__Exercise requirements__:
Please copy out each line of the entries in which "cells" appears.
(Data excerpts begins)
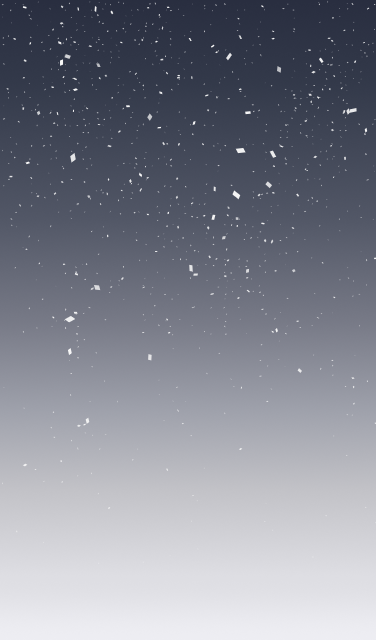
A Shadertoy shader for this background:

```glsl
// Wind-blown white flakes over a dusk gradient from slate blue to pale grey.

// Three pseudo-random values per lattice point, without sine.
vec3 hash3(vec2 p) {
    vec3 q = fract(vec3(p.xyx) * vec3(0.1031, 0.1030, 0.0973));
    q += dot(q, q.yxz + 33.33);
    return fract((q.xxy + q.yzz) * q.zyx);
}

// Smooth value noise.
float noise(vec2 p) {
    vec2 i = floor(p), f = fract(p);
    f = f * f * (3.0 - 2.0 * f);
    return mix(mix(hash3(i).x, hash3(i + vec2(1, 0)).x, f.x),
               mix(hash3(i + vec2(0, 1)).x, hash3(i + 1.0).x, f.x), f.y);
}

// Vertical gradient, y from 0 at the bottom to 1 at the top.
vec3 sky(float y) {
    vec3 c = mix(vec3(0.930, 0.930, 0.950), vec3(0.870, 0.870, 0.890), smoothstep(0.0, 0.10, y));
    c = mix(c, vec3(0.760, 0.760, 0.780), clamp((y - 0.100) / 0.135, 0.0, 1.0));
    c = mix(c, vec3(0.620, 0.630, 0.670), clamp((y - 0.235) / 0.125, 0.0, 1.0));
    c = mix(c, vec3(0.470, 0.480, 0.530), clamp((y - 0.360) / 0.135, 0.0, 1.0));
    c = mix(c, vec3(0.320, 0.340, 0.400), clamp((y - 0.495) / 0.165, 0.0, 1.0));
    c = mix(c, vec3(0.200, 0.225, 0.290), clamp((y - 0.660) / 0.210, 0.0, 1.0));
    return mix(c, vec3(0.160, 0.180, 0.250), clamp((y - 0.870) / 0.130, 0.0, 1.0));
}

// Flake density: thick at the top, gathered into three loose drifts.
float density(vec2 p) {
    vec2 left = (p - vec2(0.18, 0.88)) / vec2(0.14, 0.18);
    vec2 right = (p - vec2(0.49, 0.87)) / vec2(0.08, 0.17);
    vec2 middle = (p - vec2(0.36, 0.60)) / vec2(0.11, 0.12);
    float drifts = exp(-dot(left, left)) + exp(-dot(right, right)) + exp(-dot(middle, middle));
    float clumps = 0.5 + 0.8 * noise(p * 11.0);
    return smoothstep(0.04, 0.85, p.y) * clumps * (0.45 + 0.75 * drifts);
}

// Coverage of one jittered, turned and skewed flake per grid cell.
float flakes(vec2 p, float cells, float size, float chance, float seed, float pixel) {
    vec2 cell = floor(p * cells);
    vec3 place = hash3(cell + seed);
    vec3 shape = hash3(cell + seed + 57.0);
    vec2 centre = (cell + 0.25 + 0.5 * place.xy) / cells;
    if (place.z > chance * density(centre)) return 0.0;

    float angle = 6.2832 * shape.x;
    vec2 q = mat2(cos(angle), -sin(angle), sin(angle), cos(angle)) * (p - centre);
    q.x += q.y * (shape.y - 0.5);
    vec2 halfSize = size * vec2(0.7 + 0.8 * shape.z, 0.45 + 0.45 * shape.y);
    vec2 cover = clamp(0.5 + (halfSize - abs(q)) / pixel, 0.0, 1.0);
    cover *= min(vec2(1.0), 2.0 * halfSize / pixel);
    return cover.x * cover.y * (0.7 + 0.3 * shape.z);
}

void mainImage(out vec4 fragColor, in vec2 fragCoord) {
    float pixel = 1.0 / iResolution.y;
    vec2 p = fragCoord * pixel;
    vec3 color = sky(p.y);

    // From dense fine dust to a few large flakes.
    float snow = 0.0;
    for (int i = 0; i < 5; i++) {
        float depth = float(i) / 4.0;
        float cells = floor(mix(95.0, 15.0, sqrt(depth)));
        float size = 0.0008 * exp2(2.4 * depth);
        float chance = mix(0.40, 0.16, depth);
        snow = max(snow, flakes(p, cells, size, chance, 19.0 * float(i) + 3.0, pixel));
    }
    color = mix(color, vec3(0.97), snow);

    // Fine dither against banding.
    color += (hash3(fragCoord).x - 0.5) / 255.0;
    fragColor = vec4(color, 1.0);
}
```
(Data excerpts ends)
__Task response__:
float flakes(vec2 p, float cells, float size, float chance, float seed, float pixel) {
    vec2 cell = floor(p * cells);
    vec2 centre = (cell + 0.25 + 0.5 * place.xy) / cells;
        float cells = floor(mix(95.0, 15.0, sqrt(depth)));
        snow = max(snow, flakes(p, cells, size, chance, 19.0 * float(i) + 3.0, pixel));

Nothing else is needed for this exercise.